  • Karl Lagerfeld'Lagerfeld Confidential' Photocall at the

    Karl Lagerfeld Remembered at Costume Designers Guild Awards

    The passing of fashion and costume designer Karl Lagerfeld cast somewhat of a shadow over the usually jubilant Costume Designers Guild Awards — the only award show where clothes literally steal the spotlight away from actors — which was held at the Beverly Hilton last night. Here it was obvious that Lagerfeld’s impact on Hollywood [...]

  • 'Captain Marvel' First Reactions: Early Reviews

    'Captain Marvel' First Reactions: 'The MCU Feels More Complete'

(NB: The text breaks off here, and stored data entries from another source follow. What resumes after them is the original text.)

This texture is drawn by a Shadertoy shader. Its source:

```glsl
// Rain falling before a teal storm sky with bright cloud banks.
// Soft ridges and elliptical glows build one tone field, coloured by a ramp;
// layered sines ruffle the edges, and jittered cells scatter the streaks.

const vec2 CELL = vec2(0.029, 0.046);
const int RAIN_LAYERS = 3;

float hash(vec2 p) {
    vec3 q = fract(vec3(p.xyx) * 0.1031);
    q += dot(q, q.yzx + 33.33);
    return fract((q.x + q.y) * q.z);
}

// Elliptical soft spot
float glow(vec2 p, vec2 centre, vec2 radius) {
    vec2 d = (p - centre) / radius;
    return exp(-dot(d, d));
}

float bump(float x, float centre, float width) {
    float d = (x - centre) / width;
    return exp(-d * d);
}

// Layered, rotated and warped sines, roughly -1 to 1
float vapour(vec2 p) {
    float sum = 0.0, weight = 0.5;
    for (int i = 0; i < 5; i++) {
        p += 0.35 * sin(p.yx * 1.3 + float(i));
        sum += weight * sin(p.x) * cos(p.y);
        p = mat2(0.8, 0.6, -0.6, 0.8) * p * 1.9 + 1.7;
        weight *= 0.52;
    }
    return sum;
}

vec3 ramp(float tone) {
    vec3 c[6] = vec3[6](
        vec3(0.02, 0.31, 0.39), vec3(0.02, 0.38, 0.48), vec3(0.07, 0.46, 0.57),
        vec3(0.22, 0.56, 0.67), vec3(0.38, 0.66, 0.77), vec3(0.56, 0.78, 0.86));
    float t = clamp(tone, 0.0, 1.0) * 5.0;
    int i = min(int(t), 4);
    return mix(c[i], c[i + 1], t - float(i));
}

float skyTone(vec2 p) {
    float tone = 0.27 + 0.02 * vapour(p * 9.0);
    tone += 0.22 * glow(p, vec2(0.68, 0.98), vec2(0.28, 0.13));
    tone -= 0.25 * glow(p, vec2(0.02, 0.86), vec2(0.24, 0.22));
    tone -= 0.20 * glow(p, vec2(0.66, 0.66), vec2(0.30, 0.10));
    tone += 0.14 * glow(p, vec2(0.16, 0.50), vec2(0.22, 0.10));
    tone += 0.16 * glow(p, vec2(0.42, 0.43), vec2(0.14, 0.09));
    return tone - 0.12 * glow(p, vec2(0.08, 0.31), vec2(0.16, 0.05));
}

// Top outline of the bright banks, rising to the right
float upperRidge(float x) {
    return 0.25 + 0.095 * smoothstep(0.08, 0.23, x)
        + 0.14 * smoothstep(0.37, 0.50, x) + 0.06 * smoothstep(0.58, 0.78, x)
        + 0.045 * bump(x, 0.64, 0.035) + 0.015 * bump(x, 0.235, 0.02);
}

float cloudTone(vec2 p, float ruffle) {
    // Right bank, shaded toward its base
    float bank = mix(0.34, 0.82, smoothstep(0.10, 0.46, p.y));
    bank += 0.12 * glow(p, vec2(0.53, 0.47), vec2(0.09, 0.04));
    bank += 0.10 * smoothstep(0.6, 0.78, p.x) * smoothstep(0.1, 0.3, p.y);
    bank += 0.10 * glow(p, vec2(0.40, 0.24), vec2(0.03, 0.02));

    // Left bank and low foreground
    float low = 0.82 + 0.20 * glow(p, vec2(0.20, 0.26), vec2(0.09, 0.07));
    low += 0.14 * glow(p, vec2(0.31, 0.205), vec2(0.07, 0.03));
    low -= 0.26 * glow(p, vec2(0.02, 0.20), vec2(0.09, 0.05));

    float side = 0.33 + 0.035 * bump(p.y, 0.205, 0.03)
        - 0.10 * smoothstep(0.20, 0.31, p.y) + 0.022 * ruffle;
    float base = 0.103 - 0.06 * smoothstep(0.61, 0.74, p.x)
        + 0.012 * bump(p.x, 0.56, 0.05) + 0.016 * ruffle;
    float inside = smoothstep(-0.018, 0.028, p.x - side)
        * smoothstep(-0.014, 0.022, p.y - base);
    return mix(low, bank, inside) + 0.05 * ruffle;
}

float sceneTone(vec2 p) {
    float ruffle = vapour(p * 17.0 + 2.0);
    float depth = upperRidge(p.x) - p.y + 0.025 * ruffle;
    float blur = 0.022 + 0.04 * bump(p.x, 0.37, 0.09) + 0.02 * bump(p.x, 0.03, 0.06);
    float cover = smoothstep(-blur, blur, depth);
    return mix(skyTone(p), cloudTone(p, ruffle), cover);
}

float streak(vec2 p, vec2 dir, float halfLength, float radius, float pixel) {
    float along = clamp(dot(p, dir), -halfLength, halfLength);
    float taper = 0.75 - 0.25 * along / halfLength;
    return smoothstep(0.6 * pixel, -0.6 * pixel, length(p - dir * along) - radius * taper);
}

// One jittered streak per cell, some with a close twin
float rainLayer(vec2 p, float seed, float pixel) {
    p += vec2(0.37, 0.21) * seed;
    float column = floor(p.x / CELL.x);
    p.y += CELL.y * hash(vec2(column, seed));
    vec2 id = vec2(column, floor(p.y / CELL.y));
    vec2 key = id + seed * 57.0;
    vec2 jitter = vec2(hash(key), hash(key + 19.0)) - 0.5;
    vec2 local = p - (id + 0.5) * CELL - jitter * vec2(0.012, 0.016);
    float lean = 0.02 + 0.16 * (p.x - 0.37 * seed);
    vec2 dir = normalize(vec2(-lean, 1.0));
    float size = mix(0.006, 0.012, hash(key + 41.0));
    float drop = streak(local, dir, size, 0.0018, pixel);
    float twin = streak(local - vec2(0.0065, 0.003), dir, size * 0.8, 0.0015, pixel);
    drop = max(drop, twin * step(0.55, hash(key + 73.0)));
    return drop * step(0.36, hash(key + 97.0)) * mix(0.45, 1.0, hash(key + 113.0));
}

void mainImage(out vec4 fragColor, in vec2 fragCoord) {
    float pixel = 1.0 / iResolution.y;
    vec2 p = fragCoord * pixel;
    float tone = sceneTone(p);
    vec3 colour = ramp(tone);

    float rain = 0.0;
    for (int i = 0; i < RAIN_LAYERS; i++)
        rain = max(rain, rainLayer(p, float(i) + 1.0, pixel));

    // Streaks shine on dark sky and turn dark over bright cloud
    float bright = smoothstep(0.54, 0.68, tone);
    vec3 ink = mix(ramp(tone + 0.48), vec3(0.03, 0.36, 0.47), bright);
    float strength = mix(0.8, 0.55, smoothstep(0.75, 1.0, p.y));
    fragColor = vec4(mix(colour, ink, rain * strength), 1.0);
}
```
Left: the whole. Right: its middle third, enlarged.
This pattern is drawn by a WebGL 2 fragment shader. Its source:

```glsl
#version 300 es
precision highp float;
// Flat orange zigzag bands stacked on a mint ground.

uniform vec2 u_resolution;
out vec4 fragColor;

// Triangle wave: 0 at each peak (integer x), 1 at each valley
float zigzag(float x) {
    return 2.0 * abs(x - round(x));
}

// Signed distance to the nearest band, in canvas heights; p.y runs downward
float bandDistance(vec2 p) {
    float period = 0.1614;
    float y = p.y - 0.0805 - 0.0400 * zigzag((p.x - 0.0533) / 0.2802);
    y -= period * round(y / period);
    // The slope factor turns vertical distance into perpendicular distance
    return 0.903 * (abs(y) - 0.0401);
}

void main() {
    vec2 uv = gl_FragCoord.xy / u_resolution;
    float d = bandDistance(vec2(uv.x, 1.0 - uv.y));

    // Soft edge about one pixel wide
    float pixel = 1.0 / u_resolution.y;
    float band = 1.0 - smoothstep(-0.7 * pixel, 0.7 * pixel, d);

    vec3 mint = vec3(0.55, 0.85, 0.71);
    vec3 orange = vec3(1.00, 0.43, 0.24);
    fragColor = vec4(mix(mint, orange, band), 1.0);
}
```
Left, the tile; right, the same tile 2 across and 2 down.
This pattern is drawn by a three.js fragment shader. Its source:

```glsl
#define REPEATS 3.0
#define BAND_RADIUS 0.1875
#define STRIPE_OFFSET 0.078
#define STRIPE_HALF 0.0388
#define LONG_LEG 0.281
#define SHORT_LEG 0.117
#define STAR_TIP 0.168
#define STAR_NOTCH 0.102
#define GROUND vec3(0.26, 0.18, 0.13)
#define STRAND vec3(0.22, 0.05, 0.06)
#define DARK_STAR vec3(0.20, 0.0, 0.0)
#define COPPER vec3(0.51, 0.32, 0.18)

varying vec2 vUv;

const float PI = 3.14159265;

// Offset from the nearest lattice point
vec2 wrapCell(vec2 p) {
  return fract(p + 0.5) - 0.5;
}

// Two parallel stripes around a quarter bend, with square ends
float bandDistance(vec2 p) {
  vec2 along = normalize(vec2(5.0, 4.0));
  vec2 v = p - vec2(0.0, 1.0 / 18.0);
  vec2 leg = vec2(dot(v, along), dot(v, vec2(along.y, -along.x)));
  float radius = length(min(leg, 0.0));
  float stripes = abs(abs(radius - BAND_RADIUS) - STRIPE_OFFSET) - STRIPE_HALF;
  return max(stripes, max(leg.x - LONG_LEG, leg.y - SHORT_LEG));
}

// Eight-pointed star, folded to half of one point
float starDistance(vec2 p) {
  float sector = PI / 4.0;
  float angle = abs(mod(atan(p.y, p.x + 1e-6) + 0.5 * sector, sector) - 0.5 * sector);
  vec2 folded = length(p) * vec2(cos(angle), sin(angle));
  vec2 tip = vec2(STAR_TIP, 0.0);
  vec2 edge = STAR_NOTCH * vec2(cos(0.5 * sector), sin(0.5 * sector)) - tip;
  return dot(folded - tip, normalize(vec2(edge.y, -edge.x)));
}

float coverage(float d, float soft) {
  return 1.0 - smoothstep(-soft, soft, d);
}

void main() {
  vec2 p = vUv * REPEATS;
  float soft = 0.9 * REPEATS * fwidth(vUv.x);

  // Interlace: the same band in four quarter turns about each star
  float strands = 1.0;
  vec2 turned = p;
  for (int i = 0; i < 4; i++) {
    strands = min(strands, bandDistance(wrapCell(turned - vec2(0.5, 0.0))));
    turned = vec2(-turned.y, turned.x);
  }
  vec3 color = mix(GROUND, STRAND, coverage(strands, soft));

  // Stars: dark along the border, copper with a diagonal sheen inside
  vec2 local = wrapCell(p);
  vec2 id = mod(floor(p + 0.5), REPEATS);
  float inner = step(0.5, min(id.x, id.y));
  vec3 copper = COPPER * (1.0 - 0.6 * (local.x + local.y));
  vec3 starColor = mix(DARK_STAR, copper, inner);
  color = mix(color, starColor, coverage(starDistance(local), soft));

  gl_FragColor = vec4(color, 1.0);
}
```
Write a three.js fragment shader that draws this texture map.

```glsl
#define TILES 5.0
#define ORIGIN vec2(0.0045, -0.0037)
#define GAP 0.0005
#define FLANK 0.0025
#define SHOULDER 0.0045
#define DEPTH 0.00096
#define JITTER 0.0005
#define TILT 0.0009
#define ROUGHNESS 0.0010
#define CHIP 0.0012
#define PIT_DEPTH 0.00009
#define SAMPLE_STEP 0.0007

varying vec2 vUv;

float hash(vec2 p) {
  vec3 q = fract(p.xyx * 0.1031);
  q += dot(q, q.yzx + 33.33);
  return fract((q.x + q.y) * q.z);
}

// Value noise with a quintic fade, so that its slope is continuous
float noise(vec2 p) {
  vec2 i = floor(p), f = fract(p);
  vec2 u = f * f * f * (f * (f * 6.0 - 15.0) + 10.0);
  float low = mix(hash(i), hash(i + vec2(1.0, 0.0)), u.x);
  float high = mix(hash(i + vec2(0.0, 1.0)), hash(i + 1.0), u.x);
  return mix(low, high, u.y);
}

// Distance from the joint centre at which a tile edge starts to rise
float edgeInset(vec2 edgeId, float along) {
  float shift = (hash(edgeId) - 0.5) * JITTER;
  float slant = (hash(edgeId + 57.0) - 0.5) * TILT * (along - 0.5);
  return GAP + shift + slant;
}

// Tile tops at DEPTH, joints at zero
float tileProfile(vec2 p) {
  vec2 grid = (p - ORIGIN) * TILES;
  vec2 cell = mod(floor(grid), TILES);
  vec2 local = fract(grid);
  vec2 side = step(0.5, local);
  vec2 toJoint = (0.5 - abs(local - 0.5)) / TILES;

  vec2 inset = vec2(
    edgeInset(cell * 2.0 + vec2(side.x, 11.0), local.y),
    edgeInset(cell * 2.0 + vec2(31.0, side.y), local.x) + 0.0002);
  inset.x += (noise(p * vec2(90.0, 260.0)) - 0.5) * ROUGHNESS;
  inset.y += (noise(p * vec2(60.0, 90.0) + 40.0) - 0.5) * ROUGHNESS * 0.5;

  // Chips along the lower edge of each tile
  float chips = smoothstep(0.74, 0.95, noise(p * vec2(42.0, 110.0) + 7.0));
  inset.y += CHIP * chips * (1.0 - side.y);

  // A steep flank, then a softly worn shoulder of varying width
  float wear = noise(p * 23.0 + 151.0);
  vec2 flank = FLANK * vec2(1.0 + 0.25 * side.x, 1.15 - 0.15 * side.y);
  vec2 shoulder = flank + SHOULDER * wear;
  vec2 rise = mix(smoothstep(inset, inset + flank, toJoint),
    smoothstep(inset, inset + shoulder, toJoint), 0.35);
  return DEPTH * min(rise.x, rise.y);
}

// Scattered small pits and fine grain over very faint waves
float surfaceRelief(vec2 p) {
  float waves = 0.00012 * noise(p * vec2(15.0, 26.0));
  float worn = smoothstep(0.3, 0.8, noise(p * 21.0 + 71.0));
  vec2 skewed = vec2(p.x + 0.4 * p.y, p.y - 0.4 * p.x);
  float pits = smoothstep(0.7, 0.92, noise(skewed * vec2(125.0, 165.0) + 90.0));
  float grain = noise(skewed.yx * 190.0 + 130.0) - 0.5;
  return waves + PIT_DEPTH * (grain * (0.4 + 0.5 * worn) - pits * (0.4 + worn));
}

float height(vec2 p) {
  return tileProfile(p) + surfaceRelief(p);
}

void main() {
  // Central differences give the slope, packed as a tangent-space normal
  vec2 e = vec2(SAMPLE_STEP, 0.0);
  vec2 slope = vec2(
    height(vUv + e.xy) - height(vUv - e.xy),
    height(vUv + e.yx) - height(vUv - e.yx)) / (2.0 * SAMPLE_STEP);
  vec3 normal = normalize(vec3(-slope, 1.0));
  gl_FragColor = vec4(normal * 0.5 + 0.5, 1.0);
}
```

    “Captain Marvel” is soaring following advanced press screenings on Tuesday. Reactions from early showings have hit Twitter, and audiences are keen on Marvel’s first female-led standalone movie. Critics are praising Brie Larson’s performance as Carol Danvers, the nostalgic ’90s setting, and the cosmic sci-fi elements. Goose, Danvers’ cat, is also getting a lot of attention from [...]

  • Hiccup (Jay Baruchel) and Astrid (America

    Box Office: 'How to Train Your Dragon 3' Flying to $40 Million-Plus Debut

    Universal and DreamWorks’ “How to Train Your Dragon: The Hidden World” will soar to the top of the domestic box office when it debuts this weekend in over 4,000 North American theaters. The studio anticipates an opening around $40 million, which would fall just short of the debut of its predecessors, 2010’s “How to Train [...]

  • Times Up Inclusion Red Carpet Fashion

    Stars Like Lena Waithe, Rachel Brosnahan Support Issues Through Fashion

    On a Sunday morning in November 2017, Oscar-nominated costume designer and stylist Arianne Phillips pulled up to CAA for a meeting to which she’d been invited without receiving any other information. “Reese Witherspoon was there at that meeting, and I know her because we worked together on ‘Walk the Line,’” says Phillips, who’s also worked [...]

  • Black Panther

    Is it Time for Oscars to Add a Stunt Category?

    Every movie nominated this year for a best picture Oscar employed a stunt coordinator. Yet not one of these individuals will have the opportunity to receive Academy Award recognition. The Oscars acknowledge categories ranging across multiple disciplines that support a film’s story and visual dynamics. But the stunt department’s contributions remain unsung. This might be [...]

  • Laurene Powell Jobs

    Laurene Powell Jobs Invests in Reese Witherspoon's Hello Sunshine

    Reese Witherspoon’s Hello Sunshine has received funding from Laurene Powell Jobs’ Emerson Collective and a subsequent investment from Otter Media. The strategic investments, announced on Wednesday, are designed to support two-year-old Hello Sunshine’s growth in the creation of stories celebrating women and distributed across multiple platforms. The values of the investments were not disclosed. “We [...]

More From Our Brands

Access exclusive content